WORKING DATA section start

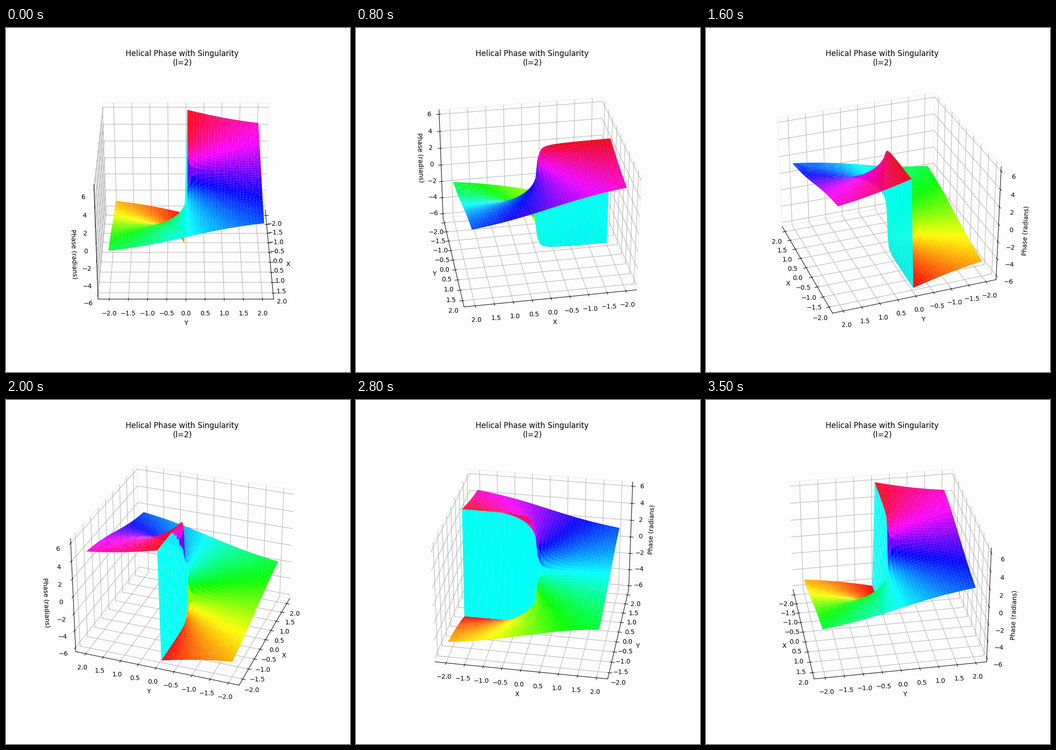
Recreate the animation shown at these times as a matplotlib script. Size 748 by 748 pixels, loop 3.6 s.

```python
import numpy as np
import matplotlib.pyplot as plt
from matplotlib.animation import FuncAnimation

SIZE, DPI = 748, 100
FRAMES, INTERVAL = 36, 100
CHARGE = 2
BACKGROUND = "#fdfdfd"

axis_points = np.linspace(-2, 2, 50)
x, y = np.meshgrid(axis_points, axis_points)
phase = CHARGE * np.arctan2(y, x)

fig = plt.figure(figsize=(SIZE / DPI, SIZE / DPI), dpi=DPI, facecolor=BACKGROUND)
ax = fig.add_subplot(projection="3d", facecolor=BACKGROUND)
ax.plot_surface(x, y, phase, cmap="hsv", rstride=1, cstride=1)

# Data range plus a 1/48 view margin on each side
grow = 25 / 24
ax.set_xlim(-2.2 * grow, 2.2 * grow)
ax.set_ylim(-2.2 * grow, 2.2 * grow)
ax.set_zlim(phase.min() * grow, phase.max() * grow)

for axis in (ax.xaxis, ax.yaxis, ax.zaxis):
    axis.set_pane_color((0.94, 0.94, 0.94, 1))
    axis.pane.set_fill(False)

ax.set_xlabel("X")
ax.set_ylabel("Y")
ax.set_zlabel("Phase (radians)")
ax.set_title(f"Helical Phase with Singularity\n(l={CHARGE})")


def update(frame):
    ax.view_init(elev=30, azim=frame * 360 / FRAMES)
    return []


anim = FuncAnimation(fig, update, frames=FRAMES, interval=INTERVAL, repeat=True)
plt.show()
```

WORKING DATA section end
WORKING DATA section start

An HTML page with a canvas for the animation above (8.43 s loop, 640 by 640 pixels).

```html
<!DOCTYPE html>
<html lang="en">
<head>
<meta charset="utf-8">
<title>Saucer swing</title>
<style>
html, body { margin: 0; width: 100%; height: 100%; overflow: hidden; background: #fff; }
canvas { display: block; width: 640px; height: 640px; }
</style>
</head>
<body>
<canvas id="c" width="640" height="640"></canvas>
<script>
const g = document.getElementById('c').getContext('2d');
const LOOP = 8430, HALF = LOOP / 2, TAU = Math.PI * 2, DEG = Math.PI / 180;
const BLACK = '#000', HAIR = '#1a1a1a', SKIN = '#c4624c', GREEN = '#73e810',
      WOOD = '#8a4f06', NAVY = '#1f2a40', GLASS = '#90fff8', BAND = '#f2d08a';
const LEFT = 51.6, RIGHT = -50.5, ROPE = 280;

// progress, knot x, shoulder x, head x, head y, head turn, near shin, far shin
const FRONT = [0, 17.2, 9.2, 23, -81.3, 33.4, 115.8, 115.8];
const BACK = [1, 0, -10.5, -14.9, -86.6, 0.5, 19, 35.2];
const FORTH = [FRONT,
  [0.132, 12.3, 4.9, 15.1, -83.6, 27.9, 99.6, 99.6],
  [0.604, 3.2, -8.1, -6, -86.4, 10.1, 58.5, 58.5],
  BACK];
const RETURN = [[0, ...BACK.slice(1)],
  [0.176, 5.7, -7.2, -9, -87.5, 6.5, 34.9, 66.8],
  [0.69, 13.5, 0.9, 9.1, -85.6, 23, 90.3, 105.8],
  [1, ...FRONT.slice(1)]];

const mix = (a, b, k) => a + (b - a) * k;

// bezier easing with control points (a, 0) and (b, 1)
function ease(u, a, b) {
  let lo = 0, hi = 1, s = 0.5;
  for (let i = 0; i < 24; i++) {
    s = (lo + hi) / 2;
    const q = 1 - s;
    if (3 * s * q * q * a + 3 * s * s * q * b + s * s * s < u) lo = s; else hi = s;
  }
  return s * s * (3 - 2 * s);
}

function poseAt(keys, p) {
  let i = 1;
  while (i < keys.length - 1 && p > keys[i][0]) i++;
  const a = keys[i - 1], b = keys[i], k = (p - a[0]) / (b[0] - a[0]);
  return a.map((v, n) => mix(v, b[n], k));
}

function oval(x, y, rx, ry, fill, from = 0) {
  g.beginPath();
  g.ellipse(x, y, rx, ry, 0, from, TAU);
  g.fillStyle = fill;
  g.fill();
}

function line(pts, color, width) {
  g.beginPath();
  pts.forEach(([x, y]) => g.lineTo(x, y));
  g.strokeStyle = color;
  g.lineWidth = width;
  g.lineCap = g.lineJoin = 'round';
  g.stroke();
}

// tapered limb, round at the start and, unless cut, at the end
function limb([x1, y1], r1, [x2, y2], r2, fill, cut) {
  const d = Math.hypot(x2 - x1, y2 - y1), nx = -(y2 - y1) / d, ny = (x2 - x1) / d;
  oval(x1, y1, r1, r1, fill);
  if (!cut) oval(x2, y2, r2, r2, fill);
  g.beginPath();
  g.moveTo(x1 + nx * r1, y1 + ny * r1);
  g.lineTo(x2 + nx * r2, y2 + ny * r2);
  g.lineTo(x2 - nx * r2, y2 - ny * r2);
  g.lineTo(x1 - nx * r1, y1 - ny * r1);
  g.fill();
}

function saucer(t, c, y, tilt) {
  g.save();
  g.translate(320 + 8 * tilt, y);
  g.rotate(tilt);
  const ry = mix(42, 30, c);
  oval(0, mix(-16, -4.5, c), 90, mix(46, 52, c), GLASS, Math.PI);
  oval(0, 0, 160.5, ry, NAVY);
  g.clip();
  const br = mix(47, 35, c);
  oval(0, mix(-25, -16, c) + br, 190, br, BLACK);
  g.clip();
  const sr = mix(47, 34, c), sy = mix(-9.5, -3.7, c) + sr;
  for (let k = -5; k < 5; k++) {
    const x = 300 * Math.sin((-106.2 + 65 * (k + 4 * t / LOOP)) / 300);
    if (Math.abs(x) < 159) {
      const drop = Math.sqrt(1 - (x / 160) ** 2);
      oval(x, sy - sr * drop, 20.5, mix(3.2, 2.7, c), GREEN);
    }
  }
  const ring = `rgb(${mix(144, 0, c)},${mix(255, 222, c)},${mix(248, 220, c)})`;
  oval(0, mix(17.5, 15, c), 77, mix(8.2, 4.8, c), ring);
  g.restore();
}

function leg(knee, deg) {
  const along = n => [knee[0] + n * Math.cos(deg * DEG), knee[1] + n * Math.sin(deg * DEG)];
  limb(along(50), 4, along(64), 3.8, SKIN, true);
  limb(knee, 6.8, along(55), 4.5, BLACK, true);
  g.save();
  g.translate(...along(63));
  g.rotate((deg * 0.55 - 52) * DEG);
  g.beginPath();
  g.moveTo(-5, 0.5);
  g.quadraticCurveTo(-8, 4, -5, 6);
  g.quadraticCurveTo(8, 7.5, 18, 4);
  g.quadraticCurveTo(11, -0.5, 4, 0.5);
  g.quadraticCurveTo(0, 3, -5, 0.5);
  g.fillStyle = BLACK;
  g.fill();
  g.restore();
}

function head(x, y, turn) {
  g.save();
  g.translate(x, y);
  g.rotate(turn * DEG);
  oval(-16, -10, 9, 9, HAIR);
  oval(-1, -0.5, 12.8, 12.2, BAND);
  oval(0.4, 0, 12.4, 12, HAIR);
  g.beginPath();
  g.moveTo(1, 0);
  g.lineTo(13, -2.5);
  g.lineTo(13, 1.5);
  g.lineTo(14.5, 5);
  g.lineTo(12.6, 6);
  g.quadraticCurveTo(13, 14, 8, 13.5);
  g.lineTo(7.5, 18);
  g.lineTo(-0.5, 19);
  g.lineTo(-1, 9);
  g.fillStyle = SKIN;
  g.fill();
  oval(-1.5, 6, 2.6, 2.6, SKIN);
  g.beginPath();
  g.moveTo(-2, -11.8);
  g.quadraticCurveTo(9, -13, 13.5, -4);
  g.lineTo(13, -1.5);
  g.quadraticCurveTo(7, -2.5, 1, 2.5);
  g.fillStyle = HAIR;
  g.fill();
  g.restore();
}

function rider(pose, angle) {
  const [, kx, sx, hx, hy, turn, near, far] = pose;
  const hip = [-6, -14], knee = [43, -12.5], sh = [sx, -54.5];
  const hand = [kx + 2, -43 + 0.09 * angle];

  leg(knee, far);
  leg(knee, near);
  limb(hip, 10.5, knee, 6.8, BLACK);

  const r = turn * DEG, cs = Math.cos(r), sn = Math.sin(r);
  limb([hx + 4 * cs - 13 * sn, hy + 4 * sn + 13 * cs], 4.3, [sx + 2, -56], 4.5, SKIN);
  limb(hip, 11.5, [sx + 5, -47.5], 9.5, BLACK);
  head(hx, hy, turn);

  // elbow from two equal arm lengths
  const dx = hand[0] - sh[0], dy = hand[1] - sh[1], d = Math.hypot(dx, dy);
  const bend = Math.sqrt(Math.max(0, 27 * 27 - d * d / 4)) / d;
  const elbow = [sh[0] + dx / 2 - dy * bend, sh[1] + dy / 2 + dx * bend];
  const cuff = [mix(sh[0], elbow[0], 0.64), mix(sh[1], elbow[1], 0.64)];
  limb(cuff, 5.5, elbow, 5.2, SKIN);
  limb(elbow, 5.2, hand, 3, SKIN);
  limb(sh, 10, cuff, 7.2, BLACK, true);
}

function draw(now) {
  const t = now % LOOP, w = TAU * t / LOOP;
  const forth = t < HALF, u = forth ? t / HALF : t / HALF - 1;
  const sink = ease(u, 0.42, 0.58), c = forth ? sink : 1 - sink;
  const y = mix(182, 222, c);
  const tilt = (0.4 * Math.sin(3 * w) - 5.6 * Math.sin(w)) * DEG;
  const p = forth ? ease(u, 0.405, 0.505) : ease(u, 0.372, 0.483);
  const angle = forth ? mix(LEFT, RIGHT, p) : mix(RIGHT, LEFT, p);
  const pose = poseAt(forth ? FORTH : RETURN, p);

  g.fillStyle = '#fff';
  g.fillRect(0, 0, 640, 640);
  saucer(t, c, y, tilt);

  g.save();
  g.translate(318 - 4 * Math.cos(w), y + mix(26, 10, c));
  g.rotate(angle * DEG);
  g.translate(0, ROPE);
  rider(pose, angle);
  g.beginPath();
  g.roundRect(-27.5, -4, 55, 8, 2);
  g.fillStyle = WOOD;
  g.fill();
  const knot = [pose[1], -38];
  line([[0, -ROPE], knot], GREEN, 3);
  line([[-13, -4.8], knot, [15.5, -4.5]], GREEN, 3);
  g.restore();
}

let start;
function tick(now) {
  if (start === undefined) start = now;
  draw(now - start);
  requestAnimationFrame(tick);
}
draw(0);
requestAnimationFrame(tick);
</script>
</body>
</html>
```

WORKING DATA section end

WHAT THIS TASK INVOLVES >> Give the count of lines in the listing that hold "SKIN", and write nothing beyond it.

REPLY TO THE EXERCISE >> 7